Entries by Simon Palmer

Interview Paolo and Anne

COVID19 and Vet Practice Values Since the introduction of the COVID-19 pandemic restrictions in Australia, many industries have been severely impacted, and the road to recovery for many of them is still uncertain. While there are some chicken littles out there, running around saying that the sky is falling and hoarding enough toilet paper to […]

Restraint of trade in vet practice sales

Veterinary practice sales involve large sums of money changing hands. Hundreds of thousands (if not millions) of dollars being paid in compensation for goodwill. But how does the buyer know that he/she will get that goodwill? The success of this transfer will depend largely upon how the vendor behaves post sale. • Will they endorse […]

Second Practice: Second Entity?

There comes a time in every successful dental practice owner’s career when they consider opening another branch, or buying another practice. This juncture represents a possible turning point in their personal fortune. It introduces an opportunity to grow their wealth by expanding the scale and scope of their business interests and, at the same time, […]

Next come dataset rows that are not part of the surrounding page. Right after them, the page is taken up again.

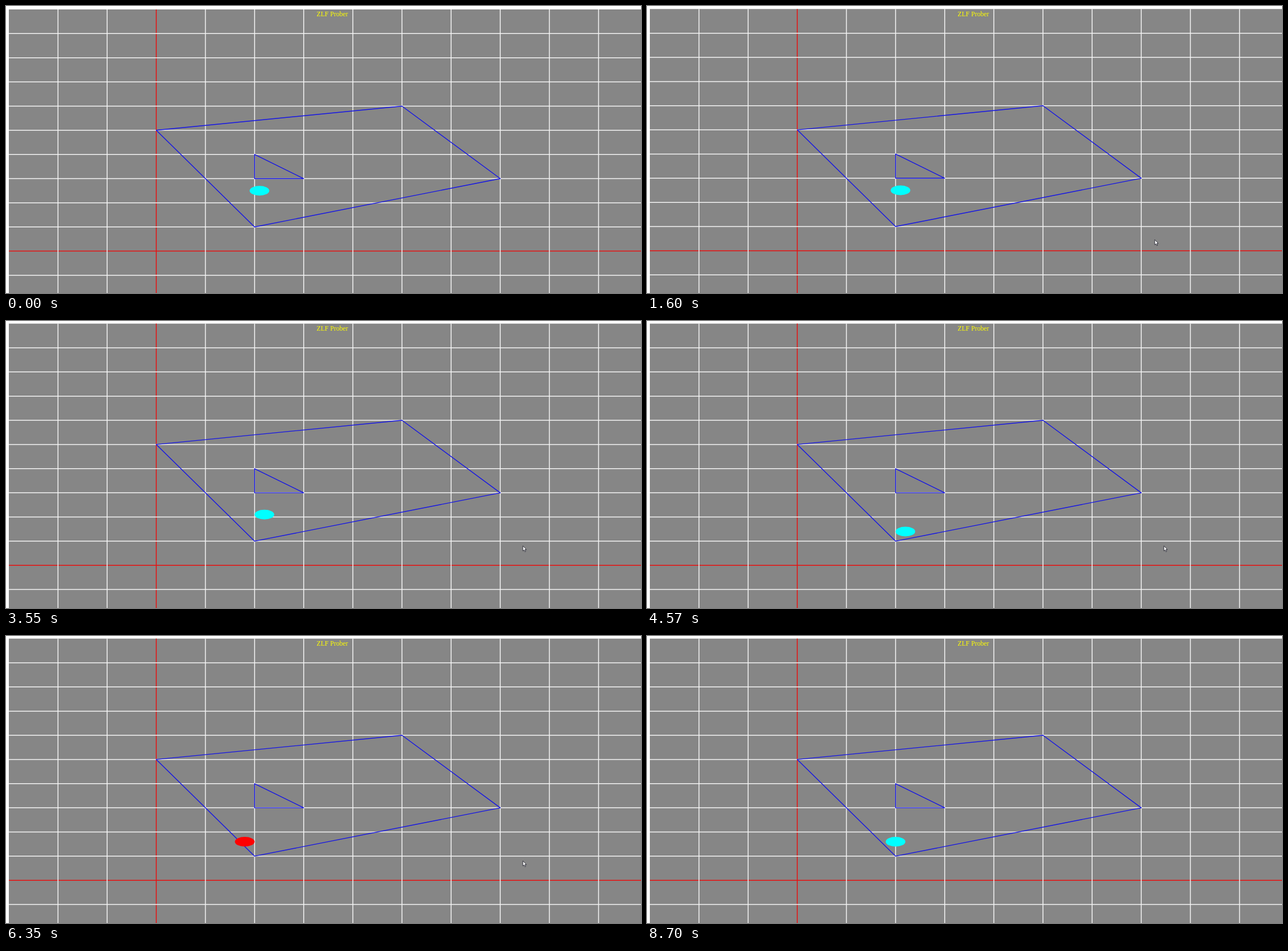
Recreate the animation shown at these times as an HTML page. Size 1113x503 px, loop 9.09 s.

```html
<!DOCTYPE html>
<html lang="en">
<head>
<meta charset="utf-8">
<title>ZLF Prober</title>
<style>
  html, body { margin: 0; width: 100%; height: 100%; overflow: hidden; background: #fff; }
  svg { display: block; width: 1113px; height: 503px; }
  path { fill: none; }
  .field { fill: #868686; }
  .grid { stroke: #f4f4f4; stroke-width: 1.5; }
  .axes { stroke: #e81010; stroke-width: 1.5; }
  .walls { stroke: #1414e6; stroke-width: 1.4; stroke-linejoin: round; }
  text { font: 11.7px "Liberation Serif", "Times New Roman", serif; fill: #ff0; text-anchor: middle; }
  #cursor path { fill: #fff; stroke: #22222e; stroke-width: .9; stroke-linejoin: round; }
</style>
</head>
<body>
<svg viewBox="0 0 1113 503">
  <g id="scene">
    <rect class="field" x="5" y="-423.6" width="1108" height="520"/>
    <path class="axes" id="axes"/>
    <path class="grid" id="grid"/>
    <path class="walls" id="walls"/>
    <ellipse id="ball" rx="17.2" ry="8.5"/>
    <text x="572" y="-411.2">ZLF Prober</text>
  </g>
  <g id="cursor"><path d="M.5 .5V9.6L2.5 7.8L4 11L5.4 10.4L4 7.2H6.6Z"/></g>
</svg>
<script>
const LOOP = 9090, UX = 86.13, UY = 42.36, X0 = 263.4;
const RADIUS = 0.2, KEY_REPEAT = 145;
const $ = id => document.getElementById(id);
const px = x => X0 + x * UX;
const py = y => -y * UY;

const shapes = [
  [[0, 5], [5, 6], [7, 3], [2, 1]],
  [[2, 4], [2, 3], [3, 3]]
];

const hLine = y => `M5 ${py(y)}H1113`;
const vLine = x => `M${px(x)} ${py(10)}V96`;
let grid = "";
for (let i = -2; i <= 9; i++) if (i) grid += hLine(i) + vLine(i);
$("grid").setAttribute("d", grid);
$("axes").setAttribute("d", hLine(0) + vLine(0));
$("walls").setAttribute("d", shapes.map(s =>
  "M" + s.map(([x, y]) => px(x) + " " + py(y)).join("L") + "Z").join(""));

// Held keys move the ball a tenth of a unit per repeat
const presses = [
  { at: 2970, keys: "r" + "d".repeat(13) },
  { at: 5335, keys: "uuuullll" },
  { at: 7440, keys: "rr" }
];

// Cursor glides: quadratic curves sampled in even steps
const rest = [889.5, 409], aside = [905.5, 393.5];
const glides = [
  { start: 120, end: 440, steps: 4, curve: [[1046, 489], [930, 425], rest] },
  { start: 2035, end: 2380, steps: 3, curve: [rest, [910, 368], aside] },
  { start: 8047, end: 8700, steps: 7, curve: [aside, [1033, 30], [1070, 620]] }
];

function ballAt(t) {
  let x = 21, y = 25;
  for (const { at, keys } of presses) {
    const count = Math.max(0, Math.floor((t - at) / KEY_REPEAT) + 1);
    for (const key of keys.slice(0, count)) {
      x += (key === "r") - (key === "l");
      y += (key === "u") - (key === "d");
    }
  }
  return [x / 10, y / 10];
}

function cursorAt(t) {
  // Before the first glide it is still off stage from the last one
  const time = t < glides[0].start ? t + LOOP : t;
  const { start, end, steps, curve: [a, b, c] } =
    glides.filter(g => g.start <= time).pop();
  const k = Math.min(1, Math.floor(steps * (time - start) / (end - start)) / steps);
  const mix = i => (1 - k) ** 2 * a[i] + 2 * k * (1 - k) * b[i] + k * k * c[i];
  return [mix(0), mix(1)];
}

function wallDistance(x, y, [ax, ay], [bx, by]) {
  const dx = bx - ax, dy = by - ay;
  const k = ((x - ax) * dx + (y - ay) * dy) / (dx * dx + dy * dy);
  const c = Math.max(0, Math.min(1, k));
  return Math.hypot(x - ax - c * dx, y - ay - c * dy);
}

const touches = (x, y) => shapes.some(s =>
  s.some((p, i) => wallDistance(x, y, p, s[(i + 1) % s.length]) < RADIUS));

function draw(t) {
  const scroll = 0.7 * ((t >= 1600) + (t >= 1760));
  $("scene").setAttribute("transform", `translate(0 ${429.6 - scroll})`);

  const [x, y] = ballAt(t), ball = $("ball");
  ball.setAttribute("cx", px(x));
  ball.setAttribute("cy", py(y));
  ball.setAttribute("fill", touches(x, y) ? "#f00" : "#0ff");

  $("cursor").setAttribute("transform", `translate(${cursorAt(t).join(" ")})`);
}

const start = performance.now();
function tick() {
  draw((performance.now() - start) % LOOP);
  requestAnimationFrame(tick);
}
tick();
</script>
</body>
</html>
```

“The fish was this big!” and other valuation distortions

When someone is looking to buy or sell a practice, they are often presented with an appraisal of the practice that has been prepared by the other party in the transaction. While the results of the practice’s trading may be clear, there are numerous appraisal techniques to choose from, and often some creativity applied when using them.

Terms like “Production/Revenue”, “profit”, “EBIT” and “expenses” are of course fundamental to any valuation technique, and there should be an objective universal definition of what they mean. Unfortunately, as you will see, they can be manipulated by people who are self-taught or trying to push their own agenda.

Here are some of the creative approaches to valuations that can distort value.

Leaving a Perfect Legacy in the Buyer of your Practice: Putting the Cart Before the Horse

If given the option of selling to two or three parties, each offering a similar price and terms for a practice, then of course a vendor can factor in compatibility, personality and gut instinct, to determine who would be a good successor. However, starting off with a specific profile in mind for who the right buyer is, is to put the cart before the horse. Selling your practice needs to be a commercial decision at its core.